 The Great Majestic Buck was the central character of a family legend. It was at least a dozen times that Grandpa told me the legend of the Great Majestic Buck. The Mabey legend was that whoever looked the stately deer in the eye, directly in the eye, was a marked man. That from that point on, the person who stood steadfast to the great deer and looked him square in the eye would be so marked for a special calling, that his or her life would never, ever be the same.

The deer was now only about 10 feet from me, when the grand beast stopped and threw his head back, as if he was about to attack me. Something kept me from running down the forest path. I felt the presence of my grandfather, standing beside me, saying to me, “stand your ground, Richie, stand your ground.”

And then the Great Majestic Deer lowered his head and slowly, steadfastly began once again to walk toward me. My body shook like the last leaf hanging upon a twig of a maple tree, in the midst of an April breeze. I thought that my heart was going to burst, it was beating so hard and all so fast.

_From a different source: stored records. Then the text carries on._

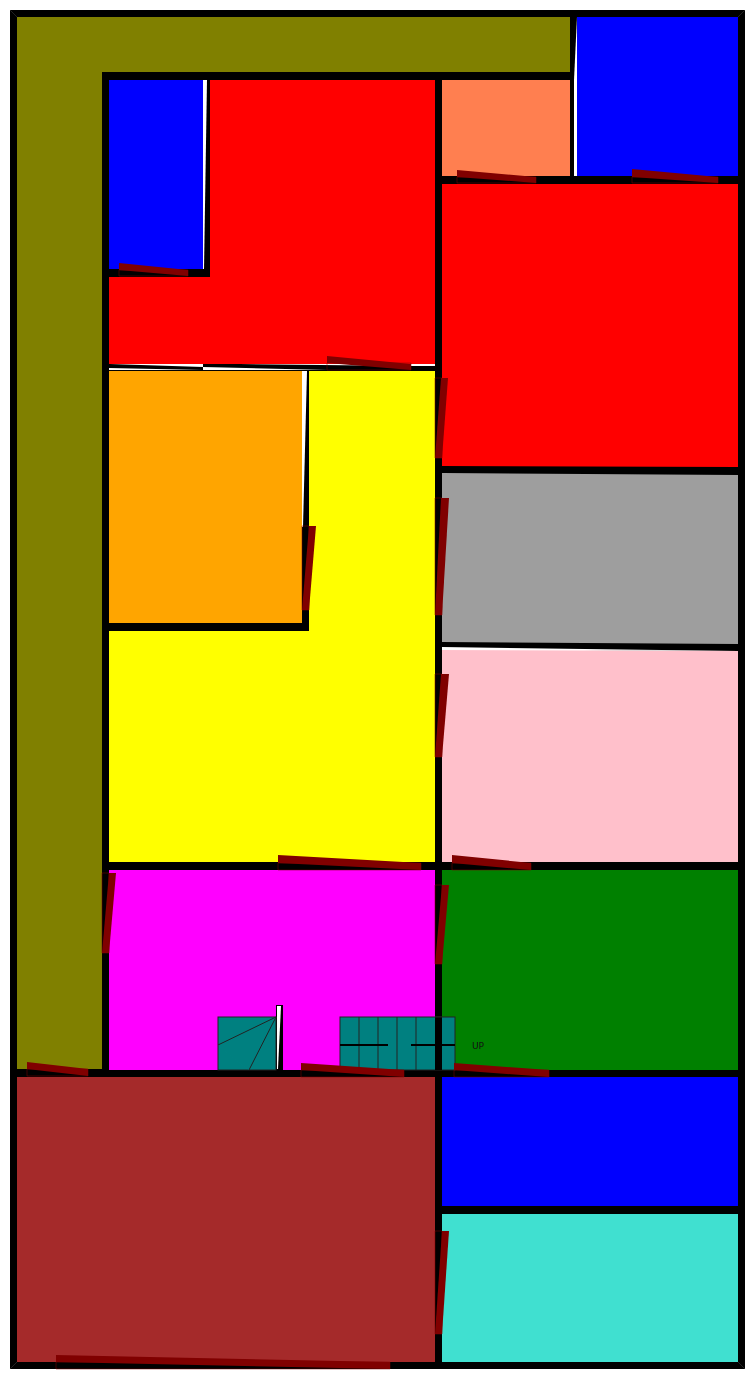
<!DOCTYPE html>
<html lang="en">
<head>
<meta charset="utf-8">
<title>Floor plan</title>
<style>
:root {
  --paper: #fff; --wall: #000; --door: maroon; --stair: teal;
  --passage: olive; --bath: blue; --bedroom: red; --closet: coral;
  --kitchen: orange; --living: yellow; --store: #9e9e9e; --study: pink;
  --hall: magenta; --garden: green; --garage: brown; --utility: turquoise;
}
html, body { margin: 0; background: var(--paper); overflow: hidden; }
svg { display: block; width: 756px; height: 1380px; }
.wall { fill: var(--wall); }
.gap { fill: var(--paper); }
.passage { fill: var(--passage); }
.bath { fill: var(--bath); }
.bedroom { fill: var(--bedroom); }
.closet { fill: var(--closet); }
.kitchen { fill: var(--kitchen); }
.living { fill: var(--living); }
.store { fill: var(--store); }
.study { fill: var(--study); }
.hall { fill: var(--hall); }
.garden { fill: var(--garden); }
.garage { fill: var(--garage); }
.utility { fill: var(--utility); }
.doors { fill: var(--door); }
.frames { fill: none; stroke: var(--door); stroke-width: .5; }
.stairs { fill: var(--stair); stroke: #222; stroke-width: 1; }
.arrow { stroke: var(--wall); stroke-width: 2; }
.miter { fill: none; stroke: #444; stroke-width: .5; }
.label { font: 9px "DejaVu Sans", Verdana, sans-serif; fill: #111; }
</style>
</head>
<body>
<svg viewBox="0 0 756 1380" role="img" aria-label="Colour-coded floor plan">
  <rect class="wall" x="10" y="10" width="735" height="1359"/>
  <path class="miter" d="M10 10l7 7M745 10l-7 7M10 1369l7-7M745 1369l-7-7"/>

  <g id="rooms">
    <polygon class="passage" points="17,17 570,17 570,72 102,72 102,1069 17,1069"/>
    <rect class="bath" x="577" y="17" width="161" height="159"/>
    <rect class="closet" x="442" y="80" width="128" height="96"/>
    <polygon class="bedroom" points="210,80 435,80 435,364 109,364 109,277 210,277"/>
    <rect class="bath" x="109" y="80" width="94" height="189"/>
    <polygon class="bedroom" points="442,184 738,184 738,467 442,466"/>
    <polygon class="living" points="309,371 435,371 435,862 109,862 109,631 309,631"/>
    <rect class="kitchen" x="109" y="371" width="193" height="252"/>
    <polygon class="store" points="442,473 738,475 738,644 442,642"/>
    <polygon class="study" points="442,649 738,651 738,862 442,862"/>
    <rect class="hall" x="109" y="870" width="326" height="200"/>
    <rect class="garden" x="442" y="870" width="296" height="200"/>
    <rect class="garage" x="17" y="1077" width="418" height="285"/>
    <rect class="bath" x="442" y="1077" width="296" height="129"/>
    <rect class="utility" x="442" y="1214" width="296" height="148"/>
  </g>

  <g id="wall-gaps" class="gap">
    <polygon points="203,80 207,80 204,269 203,269"/>
    <polygon points="574,80 577,17 577,176 574,176"/>
    <polygon points="109,368 203,370 109,370"/>
    <polygon points="110,364 203,364 203,367"/>
    <polygon points="203,367 328,370 203,370"/>
    <polygon points="240,364 435,364 435,366 411,366"/>
    <rect x="411" y="364" width="24" height="2"/>
    <polygon points="302,371 307,371 303,527 302,527"/>
    <polygon points="442,647 738,651 442,650"/>
  </g>

  <g id="stairs">
    <rect class="wall" x="276" y="1005" width="7" height="65"/>
    <polygon class="gap" points="277,1006 281,1006 278,1069 277,1069"/>
    <g class="stairs">
      <rect x="218" y="1017" width="58" height="53"/>
      <path d="M218 1045L276 1017L249 1070"/>
      <rect x="340" y="1017" width="115" height="53"/>
      <path d="M359 1017v53M378 1017v53M397 1017v53M416 1017v53"/>
    </g>
    <rect class="wall" x="435" y="1017" width="7" height="53"/>
    <path class="stairs" d="M435 1017h7"/>
    <path class="arrow" d="M340 1045h48M411 1045h44"/>
    <text class="label" x="472" y="1049">UP</text>
  </g>

  <g id="doors" class="doors">
    <polygon points="457,170 536,177 536,183 457,177"/>
    <polygon points="632,169 718,177 718,183 632,177"/>
    <polygon points="119,263 188,270 188,276 119,270"/>
    <polygon points="327,356 411,364 411,370 327,363"/>
    <polygon points="278,855 421,863 421,870 278,863"/>
    <polygon points="452,855 531,863 531,870 452,863"/>
    <polygon points="27,1062 88,1069 88,1076 27,1069"/>
    <polygon points="301,1063 404,1070 404,1077 301,1070"/>
    <polygon points="454,1063 549,1070 549,1077 454,1070"/>
    <polygon points="56,1355 390,1362 390,1369 56,1362"/>
    <polygon points="441,378 448,378 442,458 435,458"/>
    <polygon points="441,498 449,498 442,615 435,615"/>
    <polygon points="309,526 316,526 309,610 302,610"/>
    <polygon points="441,674 449,674 442,757 435,757"/>
    <polygon points="109,873 116,873 109,953 102,953"/>
    <polygon points="442,885 449,885 442,964 435,964"/>
    <polygon points="442,1231 449,1231 442,1334 435,1334"/>
  </g>

  <g id="door-frames" class="frames">
    <path d="M457 177h79v6h-79zM632 177h86v6h-86zM119 270h69v6h-69zM327 363h84v7h-84zM278 863h143v7h-143zM452 863h79v7h-79z"/>
    <path d="M27 1069h61v7h-61zM301 1070h103v7h-103zM454 1070h95v7h-95zM56 1362h334v7h-334z"/>
    <path d="M435 378h7v80h-7zM435 498h7v117h-7zM302 526h7v84h-7zM435 674h7v83h-7zM102 873h7v80h-7zM435 885h7v79h-7zM435 1231h7v103h-7z"/>
  </g>
</svg>
</body>
</html>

The Great Majestic Deer was now about four feet from me. I was frozen. I could not move. And, with all the courage that I could dig deeply from within the core of my soul, I looked the huge beast deep in its eyes. The grand deer looked back at me and flung its head back in a fury. Then lowered his head, turned around and ran into the thick of the April forest. I felt a deep blessing succumb my heart, mind, and soul. I had looked the Great Majestic Buck deep into his eyes and he looked deep into mine. From that point on, I would never be the same.

I walked down the forest path. As I stood within eye’s view of the old Morris Canal, l could see the foundation of my great grandfather’s icehouse. William Mabey had built the icehouse with the help of my grandfather and Grandpa’s brother, Earl. Sadly, Earl was killed in battle, in France during World War I.

When I came upon the foundation to the old Mabey Ice House, I sat upon the stone foundation and looked at the still, murky waters of the old Morris Canal, that lied just a few feet north of the old foundation. The memory of the Great Majestic Buck was engraved upon the deepest chambers of my heart. Perhaps Grandpa’s legend was not a fairy tale, perhaps there was a great depth of truth to the old Mabey Legend.

At the age of 13, in early April of 1967, I felt my grandfather’s gift of story telling fill my heart. I had looked the Great Majestic Buck Deer in the eye. I was now marked with the gift of a special calling. I knew deep in the chambers of my heart, that the great buck had blessed me with the calling of story telling. There was no doubt in my heart. None at all.

Richard Mabey Jr. is a freelance writer. He can be reached at [email protected]. Please put on the subject line: An April Story.